In spite of the city’s efforts to reclaim one of Covington’s most important buildings along Madison Avenue, this once-bustling thoroughfare was quickly slipping in prominence. Located just a block away, Peoples Liberty Bank (now U.S. Bank) was Northern Kentucky’s largest and owned by Carol Ann and Ralph V. Haile, Jr. The Haile’s name is recognized these days as being one of Cincinnati’s great philanthropic foundations, contributing annually to many endeavors. The Foundation’s fortune began with the Haile’s banking prowess, success, and genuine concern for Covington’s future. As Peoples Liberty Bank’s president, Mr. Haile’s dream had been to see the revitalization of the Madison Avenue business district. Although deceased in 2006, nothing would have brought him greater joy than to witness the realization of Hotel Covington and the rebirth of the city’s heart. Involved with countless studies and plans over the decades, he had noticed some advancements, but Madison Avenue seemed to languish.
Not any more! Several years ago, Guy Van Rooyen of the Salyers Group purchased the old Coppin’s Department Store from the City of Covington to transform it into the dramatic, progressive hotel that it has become.
As much as possible, the Salyers Group and Aparium Hotel Group as the hotel’s operator have tried to support the local community in every way possible for this project’s $22 million metamorphosis. From the selections of the Covington-based architectural and interior design firms, Hub & Weber and Plume respectively, to the craftsmen, artists, furnishings, and even edibles in each of the 114 guest rooms’ mini-refrigerators: it all has combined to be a celebration of civic pride and achievement. Local artist and teacher, David Beutsche, was commissioned to create original works of art with a Covington theme for the hotel rooms instead of the usual anonymous, forgettable floral prints. Spacious guest rooms are furnished with luxurious faux fur throw blankets from Covington’s own Donna Salyers’ Fabulous Furs – made famous years ago by Oprah Winfrey’s recommendation.
Historic photographs of Coppin’s interior assisted designers in the renovation of the building into a hotel. For example, large display cases which once wrapped around numerous octagonal columns on the First Floor have been replaced with equally long dining tables in the restaurant. Incidentally in honor of the building’s heritage, the Dining Room is named after Coppin’s which features delicious, inspired, innovative cuisine.
Nearby to the right of the Reception Desk is a display boutique celebrating the history of merchandise sold at Coppin’s Department Store.

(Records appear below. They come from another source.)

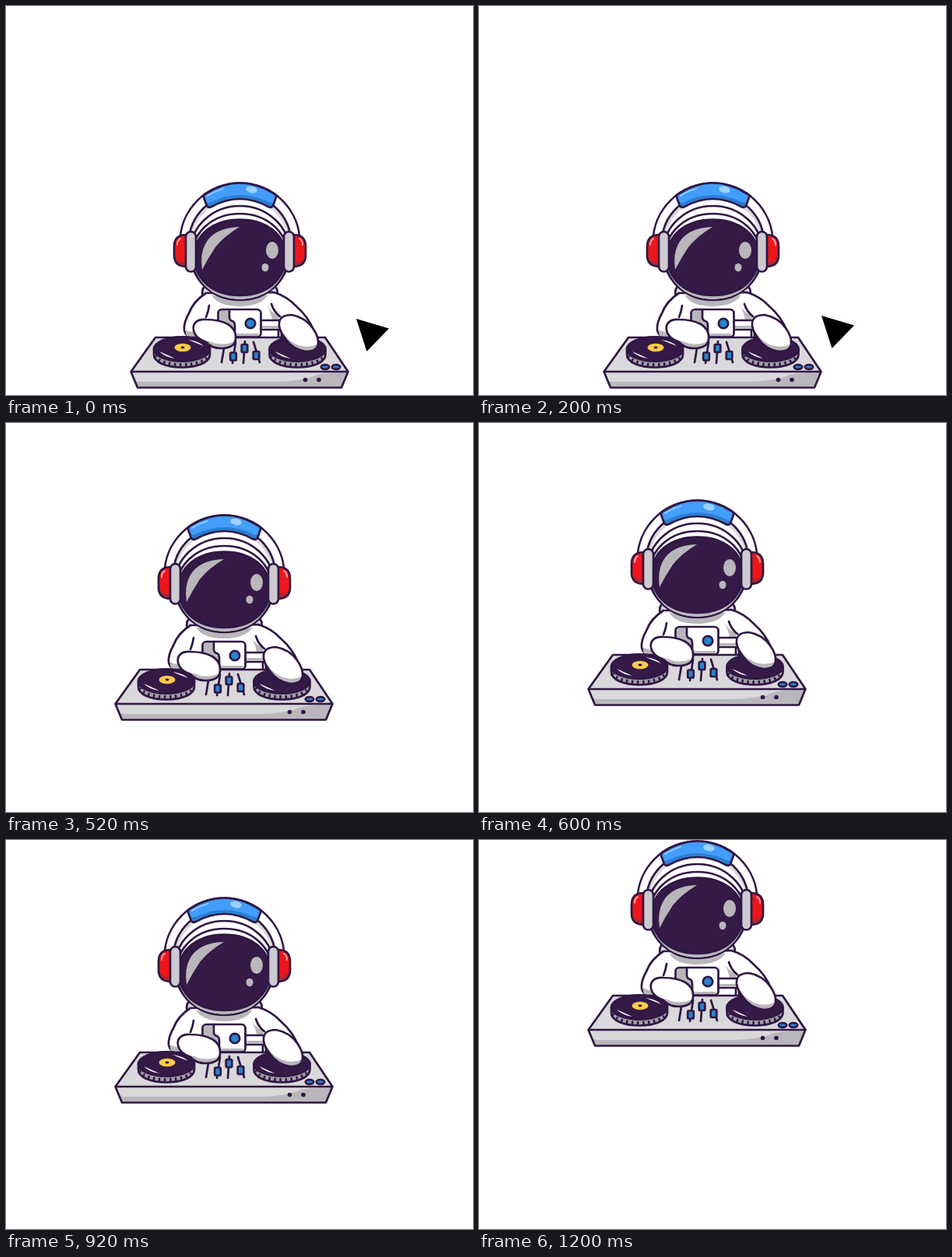
An HTML page for the animation above (1.4 s loop, 600 by 500 pixels).

```html
<!DOCTYPE html>
<html lang="en">
<head>
<meta charset="utf-8">
<title>Astronaut DJ</title>
<style>
  html, body { margin: 0; width: 100%; height: 100%; overflow: hidden; background: #fff; }
  svg { display: block; width: 600px; height: 500px; }
  .ink { stroke: #301744; stroke-width: 2.7; stroke-linejoin: round; stroke-linecap: round; }
  .dark { fill: #351947; }
  .white { fill: #fff; }
  .light { fill: #d9d8da; }
  .pad { fill: #cdcbd0; }
  .gray { fill: #b9b7bb; }
  .blue { fill: #439dfb; }
  .knob { fill: #2685cf; }
  .red { fill: #ed171b; }
  .line { fill: none; }
  #dj { animation: rise 1.4s step-end infinite; }
  #cursor { animation: slide 1.4s step-end infinite; }
  @keyframes rise {
    0% { transform: translate(0, 0); }
    28.5714% { transform: translate(-20px, -109px); }
    42.8571% { transform: translate(-20px, -128px); }
    57.1428% { transform: translate(-20px, -153px); }
    71.4285% { transform: translate(-20px, -209px); }
    85.7142% { transform: translate(-20px, -226px); }
  }
  @keyframes slide {
    0% { transform: translate(0, 0); visibility: visible; }
    14.2857% { transform: translate(-10px, -4px); visibility: visible; }
    28.5714%, 100% { visibility: hidden; }
  }
</style>
</head>
<body>
<svg viewBox="0 0 600 500">
  <defs>
    <g id="cup">
      <path class="red" d="M232 294Q216 294 216 309V322Q217 335 232 335Z"/>
      <path fill="#b5242f" d="M217 322Q221 329 232 329V335Q218 335 217 322Z"/>
      <path class="line" stroke="#ff9a9a" stroke-width="2" stroke-linecap="round" d="M220 307Q220 301 224 299"/>
      <path class="ink line" d="M232 294Q216 294 216 309V322Q217 335 232 335Z"/>
      <rect class="ink pad" x="231" y="290" width="13" height="51.500" rx="6.500"/>
    </g>
    <g id="platter">
      <path class="ink" fill="#a29fa6" d="M-36 0V7C-36 17 -20 23.500 0 23.500S36 17 36 7V0Z"/>
      <path class="line" stroke="#301744" stroke-width="5" stroke-dasharray="2.500 4.500" d="M-35 9C-31 16 -17 20.500 0 20.500S31 16 35 9"/>
      <ellipse class="ink dark" rx="36" ry="15.700"/>
      <path class="white" d="M8 -12Q22 -10 28 -4Q18 -8 8 -12Z"/>
      <path class="white" d="M-29 3Q-22 10 -9 12Q-20 7 -29 3Z"/>
    </g>
    <g id="slider">
      <rect class="ink knob" x="-3.800" y="-5" width="7.600" height="10" rx="1.500"/>
    </g>
  </defs>

  <path id="cursor" d="M450 402L492 414.500L463.500 444Z"/>

  <g id="dj">
    <!-- suit -->
    <path class="ink light" d="M257 359Q250 363 253 374L262 378M344 359Q351 363 348 374L339 378"/>
    <path class="ink white" d="M257 369Q241 379 235 395Q228 407 229 417Q231 426 244 428H372L396 418Q388 399 373 386Q361 373 344 368Z"/>
    <path class="gray" d="M264 371Q300 384 337 371Q328 386 300 386T264 371Z"/>
    <path class="gray" d="M334 384Q341 394 351 399L350 404H342Q341 394 334 384Z"/>
    <path class="gray" d="M231 416Q236 420 244 418L246 426H235Q230 424 231 416Z"/>
    <path class="ink line" d="M261 385Q260 393 257 400M341 383Q344 393 352 399M350 416V426M354 417V426"/>
    <path class="ink white" d="M327 404H352V416H327Z"/>
    <path class="gray" d="M328 411H351V415H328Z"/>
    <rect class="white" x="272.500" y="390" width="55" height="35.500" rx="5"/>
    <path class="gray" d="M278 391H287V402Q294 405 294 412V425H274V396Q274 391 278 391Z"/>
    <path class="gray" d="M294 421H325Q324 425 321 425H294Z"/>
    <path class="ink line" d="M287 390V400Q287 404 291 405Q294 406 294 411V425"/>
    <rect class="ink line" x="272.500" y="390" width="55" height="35.500" rx="5"/>
    <circle class="ink knob" cx="314" cy="408" r="6.200"/>

    <!-- helmet -->
    <ellipse class="ink white" cx="300.500" cy="317" rx="64" ry="60"/>
    <path class="ink white" d="M300.500 267C337 267 362 292 362 322C362 354 335 378 300.500 378S239 354 239 322C239 292 264 267 300.500 267Z"/>
    <path class="gray" d="M249 351Q266 370 300.500 370T352 351Q336 376.500 300.500 376.500T249 351Z"/>
    <path class="ink dark" d="M300.500 274.500C334 274.500 359 293 359 322C359 352 335 372 300.500 372S242 352 242 322C242 293 267 274.500 300.500 274.500Z"/>
    <path class="gray" d="M300 284Q267 285 256 306Q249 319 252 339Q259 325 269 310Q280 296 300 284Z"/>
    <ellipse class="gray" cx="342" cy="314" rx="8" ry="11"/>
    <ellipse class="gray" cx="333" cy="336" rx="4.500" ry="5.200"/>

    <!-- headphones -->
    <path class="white" d="M223.500 304A77 76.500 0 0 1 377.500 304H366A65.500 63 0 0 0 235 304Z"/>
    <path class="line" stroke="#d9d8da" stroke-width="3" d="M237 298A68 66 0 0 1 260 259M364 298A68 66 0 0 0 341 259"/>
    <path class="ink line" d="M223.500 304A77 76.500 0 0 1 377.500 304M366 304A65.500 63 0 0 0 235 304"/>
    <path class="blue" d="M257 241Q300.500 214 344 241Q348 243 347 246L343 257Q341 260 337 258Q300.500 238 264 258Q260 260 258 257L254 246Q253 243 257 241Z"/>
    <path fill="#2b7ed2" d="M256 251Q258 254 263 252Q300.500 234 338 252Q343 254 345 251L343 257Q341 260 337 258Q300.500 238 264 258Q260 260 258 257Z"/>
    <ellipse cx="315.500" cy="236" rx="7.500" ry="4.300" fill="#9bd0ff" transform="rotate(10 315.500 236)"/>
    <path class="line" stroke="#9bd0ff" stroke-width="1.800" stroke-linecap="round" d="M259 244Q268 238 279 235"/>
    <path class="ink line" d="M257 241Q300.500 214 344 241Q348 243 347 246L343 257Q341 260 337 258Q300.500 238 264 258Q260 260 258 257L254 246Q253 243 257 241Z"/>
    <use href="#cup"/>
    <use href="#cup" transform="matrix(-1 0 0 1 601 0)"/>

    <!-- mixer -->
    <path class="light" d="M192 426H410L439.500 470L431 490.500H169L160.500 470Z"/>
    <path class="gray" d="M165 481Q168 483 176 483H345Q380 482 394 476Q405 471 439 471L431 490.500H169Z"/>
    <path class="ink line" d="M192 426H410L439.500 470L431 490.500H169L160.500 470ZM160.500 470H439.500"/>
    <circle cx="384.500" cy="480.500" r="2.800" fill="#301744"/>
    <circle cx="402" cy="480.500" r="2.800" fill="#301744"/>
    <ellipse class="ink knob" cx="410" cy="464" rx="5.200" ry="2.800"/>
    <ellipse class="ink knob" cx="424" cy="464" rx="5.200" ry="2.800"/>
    <use href="#platter" x="226" y="441"/>
    <ellipse cx="227" cy="439" rx="10.500" ry="5.200" fill="#f9cb48"/>
    <ellipse cx="227" cy="439" rx="2.500" ry="1.400" fill="#301744"/>
    <use href="#platter" x="374.500" y="441"/>
    <path class="ink line" d="M281 434L277 458M295 432L291 459M307 431L305 459M318 432L326 458"/>
    <use href="#slider" x="292" y="450.500"/>
    <use href="#slider" x="306.500" y="440"/>
    <use href="#slider" x="321.500" y="449"/>

    <!-- gloves -->
    <path class="white" d="M241 417C239 407 247 402 257 403Q274 403 285 409Q295 415 295 425C296 436 288 440 276 440Q264 440 257 432Q243 427 241 417Z"/>
    <path class="gray" d="M242 421Q250 429 262 431Q277 438 294 431Q291 439 276 439Q264 439 257 431Q245 427 242 421Z"/>
    <path class="ink line" d="M241 417C239 407 247 402 257 403Q274 403 285 409Q295 415 295 425C296 436 288 440 276 440Q264 440 257 432Q243 427 241 417Z"/>
    <path class="white" d="M351 411C350 401 356 397 367 397Q384 400 394 414Q402 425 401 434C400 442 394 444 385 444Q368 441 360 429Q352 419 351 411Z"/>
    <path class="gray" d="M352 415Q360 428 371 434Q386 441 400 435Q397 443 385 443Q368 440 361 429Q354 421 352 415Z"/>
    <path class="ink line" d="M351 411C350 401 356 397 367 397Q384 400 394 414Q402 425 401 434C400 442 394 444 385 444Q368 441 360 429Q352 419 351 411Z"/>
  </g>
</svg>
</body>
</html>
```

This attention to detail is pervasive and allows Hotel Covington to be truly unique.
Bricks and mortar, fine furnishings, and even great cuisine can be no substitute for a talented and attentive staff, which is led by General Manager Jack Olshan. As a third generation hotelier, he received years of excellent training and knowledge at one of America’s oldest and finest resorts, The Greenbrier of White Sulphur Springs, West Virginia, before assuming his current role. Hotel Covington is most fortunate to have Mr. Olshan at the helm guiding it skillfully.
A New Year’s resolution worth keeping should be to treat ourselves to an overnight stay at this fine establishment. Why should out-of-town travelers be the only ones to experience and enjoy the pleasures of Hotel Covington?
–Stewart S. Maxwell